President Tsai Ing-wen (front, center) visiting a wind energy installation in Taichung Thursday May 23. (CNA photo)

TAIPEI (Taiwan News) – President Tsai Ing-wen (蔡英文) is not paying enough attention to issues of energy and is leaving the problem for the next generation to solve, former Academia Sinica President and Nobel Prize laureate Lee Yuan-tseh (李遠哲) said Thursday (May 23).

Visiting a wind energy facility in Taichung Port, Tsai rejected the accusation, saying she had fully pushed for an energy transformation of the island country.
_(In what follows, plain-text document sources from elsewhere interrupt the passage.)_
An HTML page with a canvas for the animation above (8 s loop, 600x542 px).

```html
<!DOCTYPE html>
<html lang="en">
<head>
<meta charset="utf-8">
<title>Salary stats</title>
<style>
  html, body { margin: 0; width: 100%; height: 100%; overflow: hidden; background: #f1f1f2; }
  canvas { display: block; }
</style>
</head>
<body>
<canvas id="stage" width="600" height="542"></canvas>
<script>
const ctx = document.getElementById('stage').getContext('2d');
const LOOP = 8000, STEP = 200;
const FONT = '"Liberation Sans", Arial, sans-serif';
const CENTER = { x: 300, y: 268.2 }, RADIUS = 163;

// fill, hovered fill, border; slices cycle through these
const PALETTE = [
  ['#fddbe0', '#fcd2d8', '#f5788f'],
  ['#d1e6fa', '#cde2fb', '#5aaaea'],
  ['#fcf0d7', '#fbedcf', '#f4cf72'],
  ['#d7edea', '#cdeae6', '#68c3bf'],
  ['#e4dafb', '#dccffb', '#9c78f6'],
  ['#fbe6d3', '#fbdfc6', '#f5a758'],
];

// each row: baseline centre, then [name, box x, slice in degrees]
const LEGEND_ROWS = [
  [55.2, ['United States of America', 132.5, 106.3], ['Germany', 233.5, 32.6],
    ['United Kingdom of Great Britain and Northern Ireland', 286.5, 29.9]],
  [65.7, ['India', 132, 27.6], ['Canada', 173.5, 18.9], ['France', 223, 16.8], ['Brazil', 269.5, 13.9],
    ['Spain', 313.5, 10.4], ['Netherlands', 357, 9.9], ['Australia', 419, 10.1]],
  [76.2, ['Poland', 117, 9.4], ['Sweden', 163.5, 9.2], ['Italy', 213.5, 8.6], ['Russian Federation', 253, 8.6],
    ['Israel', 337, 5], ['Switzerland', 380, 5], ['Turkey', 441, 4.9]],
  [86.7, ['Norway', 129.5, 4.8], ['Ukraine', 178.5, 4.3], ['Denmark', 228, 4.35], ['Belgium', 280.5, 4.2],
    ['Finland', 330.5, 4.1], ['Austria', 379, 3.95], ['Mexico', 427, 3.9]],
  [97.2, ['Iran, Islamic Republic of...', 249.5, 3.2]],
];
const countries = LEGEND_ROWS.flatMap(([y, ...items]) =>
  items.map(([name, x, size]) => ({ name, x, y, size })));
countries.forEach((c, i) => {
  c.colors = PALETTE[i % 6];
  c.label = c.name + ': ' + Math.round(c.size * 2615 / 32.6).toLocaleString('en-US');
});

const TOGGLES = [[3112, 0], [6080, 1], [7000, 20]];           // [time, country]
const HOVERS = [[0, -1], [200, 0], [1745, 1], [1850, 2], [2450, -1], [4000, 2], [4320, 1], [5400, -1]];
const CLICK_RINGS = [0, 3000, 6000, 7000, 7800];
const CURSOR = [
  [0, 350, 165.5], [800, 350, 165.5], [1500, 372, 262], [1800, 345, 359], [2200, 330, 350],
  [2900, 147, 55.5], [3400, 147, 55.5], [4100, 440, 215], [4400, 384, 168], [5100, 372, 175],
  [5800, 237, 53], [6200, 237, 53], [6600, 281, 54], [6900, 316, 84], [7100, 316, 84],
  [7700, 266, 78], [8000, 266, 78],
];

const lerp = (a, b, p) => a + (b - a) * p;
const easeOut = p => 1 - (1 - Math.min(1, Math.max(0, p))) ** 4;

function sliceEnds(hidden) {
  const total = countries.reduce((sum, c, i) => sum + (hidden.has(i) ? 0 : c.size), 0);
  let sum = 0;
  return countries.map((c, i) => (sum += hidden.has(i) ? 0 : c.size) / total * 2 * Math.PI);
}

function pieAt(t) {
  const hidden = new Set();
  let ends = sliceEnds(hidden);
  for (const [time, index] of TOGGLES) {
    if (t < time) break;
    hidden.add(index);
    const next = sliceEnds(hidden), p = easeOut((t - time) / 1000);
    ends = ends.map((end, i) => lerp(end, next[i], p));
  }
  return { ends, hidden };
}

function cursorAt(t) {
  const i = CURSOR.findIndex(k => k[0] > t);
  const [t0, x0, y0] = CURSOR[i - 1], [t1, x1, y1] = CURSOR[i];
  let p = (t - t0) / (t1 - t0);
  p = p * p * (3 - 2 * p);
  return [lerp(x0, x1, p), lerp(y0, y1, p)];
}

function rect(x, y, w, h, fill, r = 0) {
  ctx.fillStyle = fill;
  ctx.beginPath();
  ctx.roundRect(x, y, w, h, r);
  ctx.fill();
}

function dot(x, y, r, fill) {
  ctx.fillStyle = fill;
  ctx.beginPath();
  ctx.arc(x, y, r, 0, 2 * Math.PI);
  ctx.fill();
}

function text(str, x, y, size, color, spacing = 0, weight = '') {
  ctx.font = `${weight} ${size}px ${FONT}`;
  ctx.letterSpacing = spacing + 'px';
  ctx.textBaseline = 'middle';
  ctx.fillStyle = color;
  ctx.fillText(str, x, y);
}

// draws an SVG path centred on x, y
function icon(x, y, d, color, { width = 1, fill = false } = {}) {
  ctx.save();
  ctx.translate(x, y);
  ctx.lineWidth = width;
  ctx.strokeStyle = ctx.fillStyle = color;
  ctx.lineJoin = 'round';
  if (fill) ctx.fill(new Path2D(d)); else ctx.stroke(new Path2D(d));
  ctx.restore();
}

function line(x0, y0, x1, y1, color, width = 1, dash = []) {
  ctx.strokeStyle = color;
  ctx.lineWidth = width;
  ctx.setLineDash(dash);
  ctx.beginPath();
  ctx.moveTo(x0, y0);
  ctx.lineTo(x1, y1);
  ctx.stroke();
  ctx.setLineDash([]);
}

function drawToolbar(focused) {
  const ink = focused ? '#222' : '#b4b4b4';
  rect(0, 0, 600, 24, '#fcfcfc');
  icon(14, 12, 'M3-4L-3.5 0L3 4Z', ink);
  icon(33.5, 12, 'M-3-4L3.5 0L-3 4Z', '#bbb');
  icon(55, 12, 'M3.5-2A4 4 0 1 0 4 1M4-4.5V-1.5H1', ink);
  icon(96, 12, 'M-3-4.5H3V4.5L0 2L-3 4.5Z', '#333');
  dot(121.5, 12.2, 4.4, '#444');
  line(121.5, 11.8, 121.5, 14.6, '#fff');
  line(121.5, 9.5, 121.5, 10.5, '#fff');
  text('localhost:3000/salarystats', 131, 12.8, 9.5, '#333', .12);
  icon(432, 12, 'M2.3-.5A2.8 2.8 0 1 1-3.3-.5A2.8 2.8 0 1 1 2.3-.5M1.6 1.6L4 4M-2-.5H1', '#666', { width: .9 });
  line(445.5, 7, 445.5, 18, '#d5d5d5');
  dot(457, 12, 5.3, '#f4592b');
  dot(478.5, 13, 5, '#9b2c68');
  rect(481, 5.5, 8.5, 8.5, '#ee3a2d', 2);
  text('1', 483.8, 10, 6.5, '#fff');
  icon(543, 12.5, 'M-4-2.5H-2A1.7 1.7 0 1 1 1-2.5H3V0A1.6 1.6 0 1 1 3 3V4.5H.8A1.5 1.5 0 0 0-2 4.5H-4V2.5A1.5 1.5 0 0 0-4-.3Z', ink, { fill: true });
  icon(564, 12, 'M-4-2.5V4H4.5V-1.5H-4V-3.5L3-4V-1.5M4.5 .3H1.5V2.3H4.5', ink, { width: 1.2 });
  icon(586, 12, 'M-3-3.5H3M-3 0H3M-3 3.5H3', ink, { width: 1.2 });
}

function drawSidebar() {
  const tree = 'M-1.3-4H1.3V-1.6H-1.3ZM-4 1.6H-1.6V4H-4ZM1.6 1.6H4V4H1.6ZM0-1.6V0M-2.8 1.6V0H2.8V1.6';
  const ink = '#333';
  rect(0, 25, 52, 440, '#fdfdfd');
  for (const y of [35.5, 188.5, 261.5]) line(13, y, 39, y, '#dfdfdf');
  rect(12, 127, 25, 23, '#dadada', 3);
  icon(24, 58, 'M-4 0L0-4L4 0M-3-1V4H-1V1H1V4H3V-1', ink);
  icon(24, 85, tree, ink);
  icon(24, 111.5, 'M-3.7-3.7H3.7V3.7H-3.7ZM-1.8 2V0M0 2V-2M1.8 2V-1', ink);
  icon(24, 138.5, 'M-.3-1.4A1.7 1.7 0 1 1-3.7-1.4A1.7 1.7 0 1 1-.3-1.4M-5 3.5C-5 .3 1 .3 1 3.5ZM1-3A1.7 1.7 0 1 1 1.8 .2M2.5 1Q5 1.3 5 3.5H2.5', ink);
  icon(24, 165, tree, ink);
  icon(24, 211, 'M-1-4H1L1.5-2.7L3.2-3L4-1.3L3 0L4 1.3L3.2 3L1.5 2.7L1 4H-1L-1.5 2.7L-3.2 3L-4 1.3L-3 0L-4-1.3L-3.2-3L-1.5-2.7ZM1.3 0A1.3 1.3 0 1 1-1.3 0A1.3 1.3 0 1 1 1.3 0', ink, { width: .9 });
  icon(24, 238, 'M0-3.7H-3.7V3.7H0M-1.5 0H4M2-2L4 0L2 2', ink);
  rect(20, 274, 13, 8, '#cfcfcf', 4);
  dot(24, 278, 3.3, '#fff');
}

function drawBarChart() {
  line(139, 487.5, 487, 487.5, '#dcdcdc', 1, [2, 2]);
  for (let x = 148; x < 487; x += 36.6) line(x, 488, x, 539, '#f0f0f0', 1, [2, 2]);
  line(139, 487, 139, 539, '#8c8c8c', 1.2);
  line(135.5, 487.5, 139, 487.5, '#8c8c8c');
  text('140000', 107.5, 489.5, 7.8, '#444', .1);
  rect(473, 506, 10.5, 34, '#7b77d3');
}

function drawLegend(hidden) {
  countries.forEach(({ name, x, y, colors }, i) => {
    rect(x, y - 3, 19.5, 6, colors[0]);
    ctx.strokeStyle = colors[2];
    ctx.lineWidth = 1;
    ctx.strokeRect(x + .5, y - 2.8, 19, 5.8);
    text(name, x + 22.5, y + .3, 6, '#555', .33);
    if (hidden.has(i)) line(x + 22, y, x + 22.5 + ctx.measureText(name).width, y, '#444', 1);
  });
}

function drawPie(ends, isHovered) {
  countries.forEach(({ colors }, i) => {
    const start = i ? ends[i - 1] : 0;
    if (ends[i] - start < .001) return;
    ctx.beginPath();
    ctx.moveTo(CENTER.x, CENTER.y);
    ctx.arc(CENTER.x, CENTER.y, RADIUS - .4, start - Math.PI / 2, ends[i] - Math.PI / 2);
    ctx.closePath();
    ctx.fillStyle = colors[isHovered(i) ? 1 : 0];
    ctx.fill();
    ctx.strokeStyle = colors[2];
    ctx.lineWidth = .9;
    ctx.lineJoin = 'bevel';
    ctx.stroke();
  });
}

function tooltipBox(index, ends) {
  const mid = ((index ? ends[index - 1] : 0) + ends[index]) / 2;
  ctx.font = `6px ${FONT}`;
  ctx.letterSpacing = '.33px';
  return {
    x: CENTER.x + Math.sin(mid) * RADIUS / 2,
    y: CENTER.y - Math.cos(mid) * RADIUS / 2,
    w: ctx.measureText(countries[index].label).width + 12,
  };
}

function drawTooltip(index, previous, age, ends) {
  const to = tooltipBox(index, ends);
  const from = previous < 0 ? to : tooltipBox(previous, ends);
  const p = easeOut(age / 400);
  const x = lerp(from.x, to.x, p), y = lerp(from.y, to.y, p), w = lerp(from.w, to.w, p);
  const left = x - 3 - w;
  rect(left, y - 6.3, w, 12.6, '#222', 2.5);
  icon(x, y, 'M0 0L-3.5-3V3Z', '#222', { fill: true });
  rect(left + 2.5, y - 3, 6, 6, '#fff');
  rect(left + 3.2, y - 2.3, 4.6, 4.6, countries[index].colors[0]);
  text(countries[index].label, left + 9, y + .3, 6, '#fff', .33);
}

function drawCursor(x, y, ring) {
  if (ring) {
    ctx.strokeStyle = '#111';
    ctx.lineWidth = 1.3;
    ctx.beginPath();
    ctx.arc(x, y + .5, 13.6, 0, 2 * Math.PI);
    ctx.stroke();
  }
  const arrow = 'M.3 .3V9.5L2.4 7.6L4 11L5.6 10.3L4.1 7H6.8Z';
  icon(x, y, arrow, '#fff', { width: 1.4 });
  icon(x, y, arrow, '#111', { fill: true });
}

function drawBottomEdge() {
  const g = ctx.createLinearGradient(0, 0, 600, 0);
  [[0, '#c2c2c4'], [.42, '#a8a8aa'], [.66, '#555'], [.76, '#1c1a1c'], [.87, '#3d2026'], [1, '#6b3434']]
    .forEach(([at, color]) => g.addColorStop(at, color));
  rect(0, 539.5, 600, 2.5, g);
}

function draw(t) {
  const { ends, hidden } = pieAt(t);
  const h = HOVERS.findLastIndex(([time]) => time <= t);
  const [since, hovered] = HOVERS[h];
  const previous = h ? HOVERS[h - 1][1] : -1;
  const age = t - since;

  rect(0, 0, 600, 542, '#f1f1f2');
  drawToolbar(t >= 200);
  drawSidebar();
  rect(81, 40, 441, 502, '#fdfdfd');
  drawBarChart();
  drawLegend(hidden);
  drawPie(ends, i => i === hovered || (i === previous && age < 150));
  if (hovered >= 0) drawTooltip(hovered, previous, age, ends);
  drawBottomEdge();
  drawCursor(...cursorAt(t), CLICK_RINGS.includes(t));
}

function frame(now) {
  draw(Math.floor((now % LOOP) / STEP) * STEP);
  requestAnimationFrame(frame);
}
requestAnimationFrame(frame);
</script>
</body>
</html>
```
She said she understood that Lee might feel the change was not occurring fast enough, but her full government team was working on the issue, website Newtalk reported Thursday.

Lee told an interview that he was concerned about 2030 and after, while when he was discussing the issue with the president, she was apparently not concerned with what would happen after 2025, because it would be up to the next generation.

The veteran academic was also dissatisfied with Tsai’s comments that carbon emission policies had been set by previous governments and that there was nothing she could do about it, Newtalk reported.

Tsai denied she had made such comments, and pointed at the wind energy project in Taichung as an example of what her government was doing to achieve clean energy. She acknowledged that Lee had a specific timetable which she might not be able to meet, but the Cabinet was doing its utmost to move forward, she added.